THE NEEDS THAT GIVE RISE TO LAW.
Kipling’s Law of the Jungle, in which he lays down the principles by which the wolf pack secured united action in its hunting, names the rules that apply almost universally to peoples in the savage stage of society. According to the researches of the best anthropologists, savages live in very loosely organized groups, with no permanent ruler, no regular family law. Each separate group has its totem, its general rules with reference to the marriage relation, to hunting and fishing, to shelter and protection. Practically there are no regular laws. The rules fixed by custom deal primarily with the marriage relation and with the securing of food and shelter. They are largely negative. If a member of the group has met with a misfortune in a certain by-path or from eating certain food or in other ways, by the action of the leader of his group that path or that food becomes taboo, and from that time on it is forbidden. The rules seem generally to be largely the product of instinct or of experience, without any law making, and they are enforced almost as instinctively by the common consent of the people.
THE GROWTH OF CUSTOMARY LAW.
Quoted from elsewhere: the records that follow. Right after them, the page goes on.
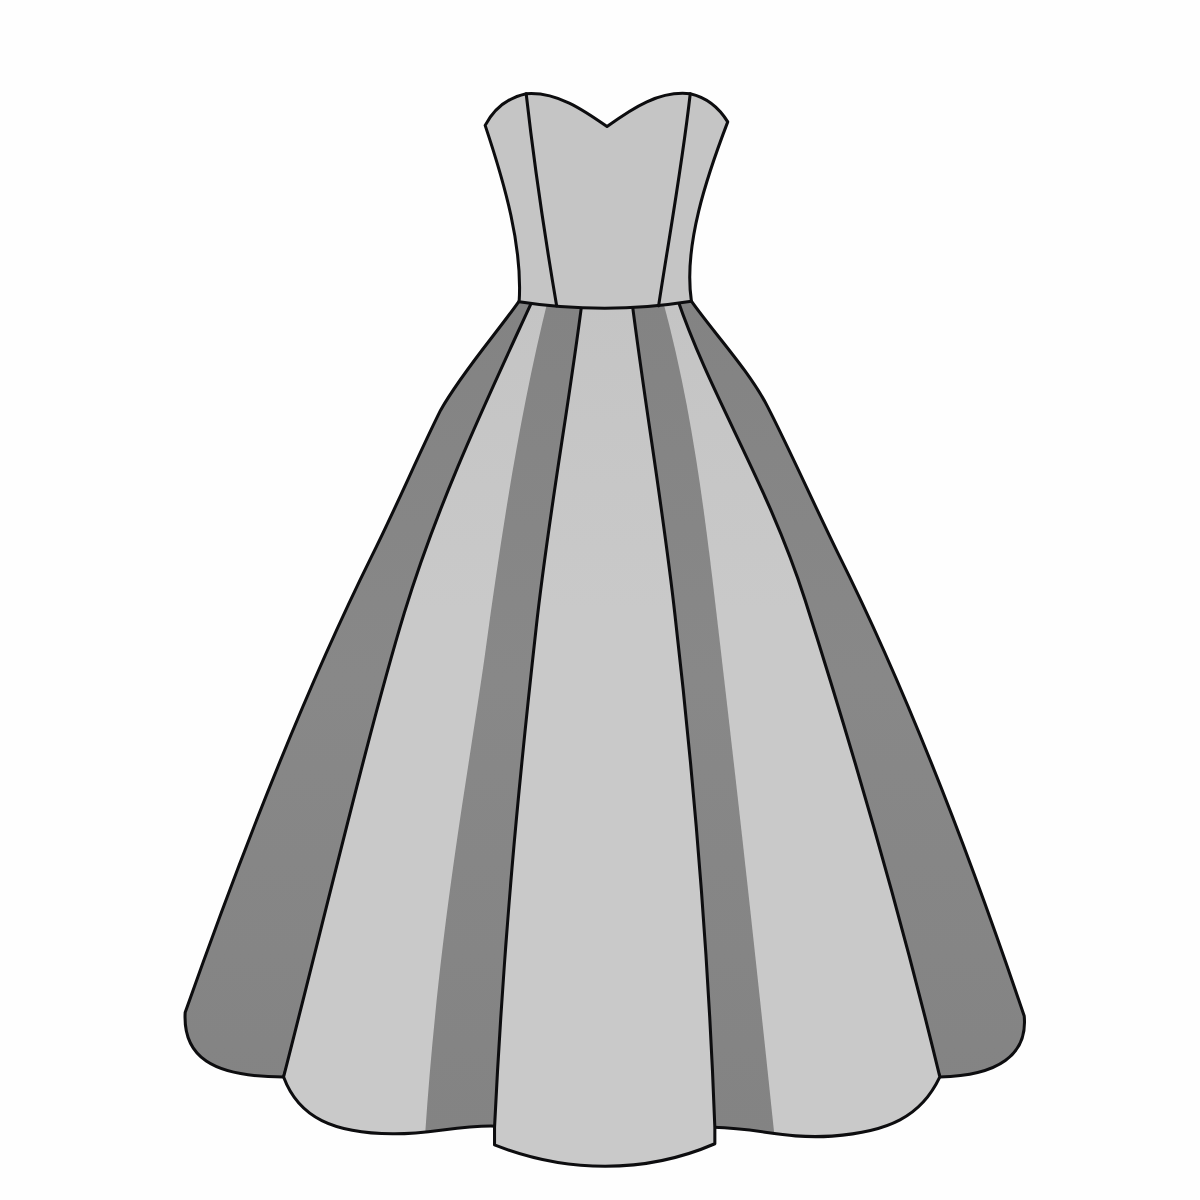
<!DOCTYPE html>
<html lang="en">
<head>
<meta charset="utf-8">
<title>Strapless ball gown, flat sketch</title>
<style>
  :root {
    --paper: #fefefe;
    --fabric-light: #c9c9c9;
    --fabric-light-edge: #c4c4c4;
    --fabric-bodice: #c5c5c5;
    --fabric-dark: #838383;
    --fabric-dark-soft: #888888;
    --outline: #0d0d0f;
  }
  html, body { margin: 0; padding: 0; }
  body { width: 1200px; height: 1200px; overflow: hidden; background: var(--paper); }
  .gown { display: block; width: 1200px; height: 1200px; }
  .outlined { stroke: var(--outline); stroke-width: 2.6; stroke-linecap: round; stroke-linejoin: round; }
  .bodice-fabric { fill: var(--fabric-bodice); }
  .light-panel { fill: url(#light-cloth); }
  .dark-panel { fill: url(#dark-cloth); }
  .seam { fill: none; }
  .dark-stop { stop-color: var(--fabric-dark); }
  .dark-stop-soft { stop-color: var(--fabric-dark-soft); }
  .light-stop-edge { stop-color: var(--fabric-light-edge); }
  .light-stop { stop-color: var(--fabric-light); }
</style>
</head>
<body>
<svg class="gown" viewBox="0 0 1024 1024" role="img" aria-label="Strapless sweetheart ball gown with light and dark grey skirt panels">
  <defs>
    <linearGradient id="dark-cloth" gradientUnits="userSpaceOnUse" x1="0" y1="258" x2="0" y2="970">
      <stop class="dark-stop" offset="0"/>
      <stop class="dark-stop-soft" offset="0.45"/>
      <stop class="dark-stop" offset="1"/>
    </linearGradient>
    <linearGradient id="light-cloth" gradientUnits="userSpaceOnUse" x1="0" y1="258" x2="0" y2="520">
      <stop class="light-stop-edge" offset="0"/>
      <stop class="light-stop" offset="1"/>
    </linearGradient>

    <!-- Side panels run from the waist to the hem and tuck under the centre panel -->
    <path id="side-panel-left" d="M500 252 L455 255 C417 338 375 425 345 523 C317 615 280 770 242 919 C255 954 285 967 335 967.500 C366 968 392 960 423 961 L440 961"/>
    <path id="side-panel-right" d="M534 252 L578 255 C607 340 655 412 687 512 C722 622 766 770 802 919 C786 953 758 966 710 969.500 C668 972 650 963 609 962 L592 962"/>
    <clipPath id="side-clip-left"><use href="#side-panel-left"/></clipPath>
    <clipPath id="side-clip-right"><use href="#side-panel-right"/></clipPath>
  </defs>

  <g id="outer-panels" class="outlined">
    <path class="dark-panel" d="M443 257 C424 284 394 318 376 350 C357 388 339 431 317 475 C262 586 206 728 158 864 C156 901 180 919 242 919 L462 256"/>
    <path class="dark-panel" d="M590 257 C609 284 639 316 655 347 C674 384 693 427 715 472 C771 584 825 722 874 867 C877 900 852 918 802 919 L570 256"/>
  </g>

  <g id="side-panels">
    <use href="#side-panel-left" class="light-panel"/>
    <use href="#side-panel-right" class="light-panel"/>
    <path class="dark-panel" clip-path="url(#side-clip-left)" d="M468 254 C444 350 428 455 415 550 C400 660 374 790 362 980 L450 980 L520 254 Z"/>
    <path class="dark-panel" clip-path="url(#side-clip-right)" d="M565 254 C590 345 601 435 611 520 C626 648 640 770 662 980 L580 980 L515 254 Z"/>
    <use href="#side-panel-left" class="seam outlined"/>
    <use href="#side-panel-right" class="seam outlined"/>
  </g>

  <path id="center-panel" class="light-panel outlined" d="M497 255 C485 350 468 440 457.500 536 C442 675 430 800 422 962 L422 977 C483 1001 550 1002 610 976 L610 962 C604 800 591 655 576 525 C566 435 551 350 539 255 Z"/>

  <g id="bodice" class="outlined">
    <path class="bodice-fabric" d="M443 257.500 C446 211 431 158 414 107 C422 92 435 83 449 80 C475 78 498 94 518 108 C540 92 563 77 589 80 C602 83 613 91 621 104 C603 151 583 210 590 257 Q552 263 516 263 Q478 263 443 257.500 Z"/>
    <path class="seam" d="M449 80 C456 142 465 202 475 261"/>
    <path class="seam" d="M589 80 C582 142 571 202 562 261"/>
  </g>
</svg>
</body>
</html>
As this loosely associated group condenses into the tribe, all the members of which regard themselves as descended from a common ancestor, the organization becomes much more definite under a patriarchal ruler. Soon through his activities these almost instinctive habits, guided by rules, assume the nature of customs that have a sanction, often of religion, practically always of enforcement through the patriarch. No better illustration of the crystallization of customs into laws can be found than that given in Exodus 18:1-27 (Hist. Bible, I, 198-202). Moses sat all day long as judge to decide cases for the people until his practical-minded father-in-law, Jethro, seeing the waste of time and energy of the ruler upon whom the welfare of the tribe depended, proposed a wise plan. He advised that, instead of rendering decisions regarding each individual case, Moses should formulate the principles and leave their application to minor judges appointed by himself as rulers over thousands and over hundreds and fifties and tens. In modern days the law-making body is distinct from the judicial. Is there any reason why the judge should not be the maker of the law he interprets?
Doubtless many of the customs thus formulated by Moses had come down through the preceding ages from the Babylonian and common Semitic ancestors of the Hebrews. The most striking example of the pre-Mosaic formulation of custom into law under the sanction of the deity is found in the so-called code of Hammurabi, which comes from about 1900 B.C. At the top of the stele which records these laws this enlightened king depicted himself in a bas-relief as receiving them